* The author was contacted and provided additional data: an instrumental dead space of 49.5 ml (HME 36 ml, connectors 13.5 ml) was used in the patients. In addition, a catheter mount of 38 ml was routinely used. Added to the endotracheal tube (around 20 ml), to the physiological dead space related to airways (accounting for 1.1 ml/kg PBW for intra-thoracic dead space ~75 ml) and to the alveolar dead space that is not counted here. In this example, the total dead space is around 185 ml and the dead space ventilation is around 6.1 L/min to which the alveolar dead space should be added. The relatively high dead space associated with a quite high respiratory rate may explain the high minute ventilation required.
** In this study, data from patients managed in two different hospitals with different protocols for humidification in COVID-19 patients were compared. In one ICU, the dead space was minimized to only closed-suction system connector (instrumental dead space estimated to 5-10 ml), in the other unit the dead space was the following: a HME was used (45 ml), with closed-suction connector and CO2 cuvette (both 5-10 ml). These corresponds to low dead space (0ml) and moderate dead space (50 ml) in the VentilO application. In the HH unit, VentilO recommended a mean respiratory rate of 24/min for a tidal volume of 6 ml/kg PBW; while in the HME unit, Ventilo recommended a mean respiratory rate of 27/min for a tidal volume of 6 ml/kg PBW.
François Lellouche, MD, PhD
Centre de recherche de l’Institut Universitaire de Cardiologie et de Pneumologie de Québec
Département d’Anesthésiologie et de Soins Intensifs. Faculté de médecine, Université Laval

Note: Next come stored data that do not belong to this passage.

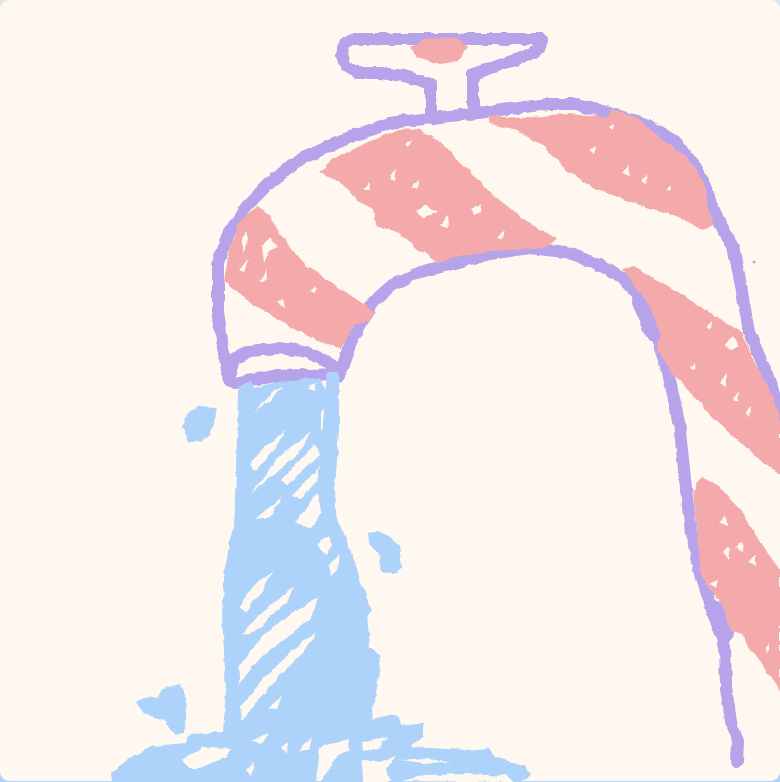
<!DOCTYPE html>
<html lang="en">
<head>
<meta charset="utf-8">
<title>Candy-striped tap</title>
<style>
:root {
  --cream: #fff8f0;
  --lilac: #b7a3e9;
  --coral: #f4aaaa;
  --water: #add3fb;
  --corner: #dce6f3;
}
html, body { margin: 0; padding: 0; overflow: hidden; background: var(--corner); }
.canvas { display: block; width: 780px; height: 782px; }
.paper { fill: var(--cream); }
.edge { fill: var(--water); }
.stripes { fill: var(--coral); }
.outline { fill: none; stroke: var(--lilac); stroke-width: 12; stroke-linecap: round; stroke-linejoin: round; }
.water { fill: var(--water); }
.stroke-water { fill: none; stroke: var(--water); stroke-width: 13; stroke-linecap: round; stroke-linejoin: round; }
.gaps { fill: var(--cream); }
.speck { fill: var(--lilac); }
</style>
</head>
<body>
<svg class="canvas" viewBox="0 0 780 782" role="img" aria-label="Crayon drawing of a striped tap with running water">
  <defs>
    <filter id="crayon" x="0" y="0" width="780" height="782" filterUnits="userSpaceOnUse">
      <feTurbulence type="fractalNoise" baseFrequency="0.09" numOctaves="2" seed="4" result="grain"/>
      <feDisplacementMap in="SourceGraphic" in2="grain" scale="5" xChannelSelector="R" yChannelSelector="G"/>
    </filter>
  </defs>

  <rect class="edge" y="770" width="780" height="12"/>
  <rect class="paper" width="780" height="781" rx="9"/>

  <g id="tap-outline" class="outline" filter="url(#crayon)">
    <path id="handle" d="M431 113V84L404 76L381 73H357L346 66L342 55L344 44L352 39H542L541 47L532 54L494 67L473 74V109"/>
    <path id="outer-curve" d="M229 381L223 348L218 310V262L228 234L246 207L270 182L299 160L345 139L390 123L432 118L478 113L549 104H576L613 114L646 124L674 141L695 164L707 191L718 220L733 247L740 280L749 332L764 367L784 419"/>
    <path id="inner-curve" d="M339 376L351 342L372 303L391 286L417 273L455 263L490 254L529 248L566 252L597 264L622 278L640 298L654 330L668 372L679 422L686 488L691 533L703 581L718 628L725 646L726 688L732 727L738 741L737 762"/>
    <path id="spout-mouth" d="M229 381L234 359L250 351L278 348L303 351L320 358L339 370M235 383L275 376L339 374"/>
    <path d="M641 302L654 334M716 611L725 633" stroke-width="18"/>
  </g>

  <g id="candy-stripes" class="stripes" filter="url(#crayon)">
    <path d="M411 47L424 39L456 37L468 47L459 61L440 64L416 57Z"/>
    <path d="M229 249L240 221L257 207L270 215L279 234L306 265L340 288L375 312L369 321L354 324L342 347L322 343L283 322L252 304L224 282Z"/>
    <path d="M319 172L334 159L370 141L397 130L418 129L438 140L466 168L491 193L522 218L557 239L548 246L500 251L463 256L436 262L419 249L399 233L375 225L373 209L358 201L342 184Z"/>
    <path d="M488 116L525 118L570 113L607 117L612 109L633 116L655 133L686 157L704 183L708 207L714 225L703 231L682 218L637 204L597 190L565 169L543 145L514 129L490 124Z"/>
    <path d="M622 269L634 266L651 277L690 300L741 332L754 361L768 386L780 415V475L755 456L725 429L698 401L674 375L657 350L660 331L648 303L637 289Z"/>
    <path d="M693 491L702 477L719 487L743 513L761 544L780 570V691L763 666L742 634L730 630L723 607L701 576L698 544Z"/>
  </g>

  <g id="stripe-gaps" class="gaps" filter="url(#crayon)">
    <path d="M242 240L247 231L249 239L242 253ZM262 246L270 237L278 247L270 251L264 262ZM239 270L249 258L244 272ZM260 282L266 269L267 279ZM276 302L282 298L284 307ZM310 291L316 286L315 294Z"/>
    <path d="M363 190L369 182L370 190ZM390 178L397 167L395 180ZM411 188L418 180L417 190ZM416 211L427 205L437 213L423 217ZM441 225L448 215L449 227ZM471 209L481 204L480 213L473 216ZM497 237L505 231L503 239ZM405 144L412 139L409 147Z"/>
    <path d="M590 151L597 146L595 153ZM622 173L628 166L630 175ZM641 180L648 175L647 184ZM666 190L672 185L671 192ZM608 127L613 124L612 130Z"/>
    <path d="M706 327L712 321L711 330ZM725 347L733 335L738 345L731 350ZM719 383L727 374L725 387ZM733 399L739 391L738 403ZM746 411L751 406L750 416ZM690 367L695 362L694 370Z"/>
    <path d="M720 523L726 515L727 526ZM736 548L743 541L742 552ZM723 553L730 547L728 560ZM749 562L756 555L756 566ZM710 584L718 578L716 588ZM764 649L769 644L769 653Z"/>
  </g>

  <g id="running-water" filter="url(#crayon)">
    <path class="water" d="M238 386L251 381L254 388L279 381L302 379L320 378L326 391L328 372L339 372L339 430L335 489L337 528L350 560L366 604L370 647L381 656L377 687L372 721L388 714L399 716L401 726L425 723L423 736L410 747L466 750L488 748L494 757L526 766L530 776L519 782H112L111 772L133 756L152 746L186 743L190 734L223 732L226 690L222 610L229 545L236 519Z"/>
    <path class="gaps" d="M254 413L274 391L284 386L266 404ZM308 388L316 383L314 391ZM321 412L326 407L327 425L321 432ZM250 464L268 444L286 430L274 450L255 471ZM250 494L279 458L311 431L299 453L274 474ZM281 480L314 445L321 454L301 472L286 486ZM255 519L282 497L270 517ZM292 496L320 466L317 481L300 499ZM296 522L317 493L322 514L312 528L302 527Z"/>
    <path class="gaps" d="M317 545L328 535L332 545L326 554ZM239 606L251 589L273 571L263 589L245 612ZM243 634L257 617L278 600L294 585L288 600L261 626L248 636ZM238 668L262 636L293 613L318 597L310 619L283 640L256 662L239 685ZM241 706L266 676L294 649L316 632L304 652L278 677L259 699L242 721ZM329 566L339 555L337 570L331 576ZM268 710L282 695L277 709Z"/>
    <path class="gaps" d="M183 758L204 747L232 748L225 757L200 768L189 768ZM250 740L269 733L262 744ZM246 769L254 760L252 776ZM299 751L313 737L308 751ZM281 748L289 742L286 752ZM320 747L349 739L351 750L339 754L321 782H316ZM363 742L388 738L378 748L364 752ZM361 759L379 763L396 756L387 768L390 782H362ZM402 781L426 775L470 774L505 776L516 782ZM399 761L425 759L452 761L424 764Z"/>
    <path class="stroke-water" d="M245 389L241 520L231 570L229 620L233 690L232 738M333 378L329 430L328 510L347 560L364 610M356 742V776"/>
  </g>

  <g id="splash-drops" class="water" filter="url(#crayon)">
    <path d="M181 426L188 413L201 406L216 407L217 417L211 432L201 442L188 442Z"/>
    <path d="M368 534L377 531L389 536L399 545L402 567L392 574L381 571L378 552L369 543Z"/>
    <path d="M137 702L147 696L158 698L162 688L181 685L186 698L184 733L176 735L165 720L144 714Z"/>
  </g>

  <circle class="speck" cx="754" cy="262" r="1.5"/>
</svg>
</body>
</html>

Lellouche F, Delorme M, Brochard L.Impact of Respiratory Rate and Dead Space in the Current Era of Lung Protective Mechanical Ventilation. Chest. 2020 Jul;158(1):45-47. doi: 10.1016/j.chest.2020.02.033. Epub 2020 Jul 2. PMID: 32654726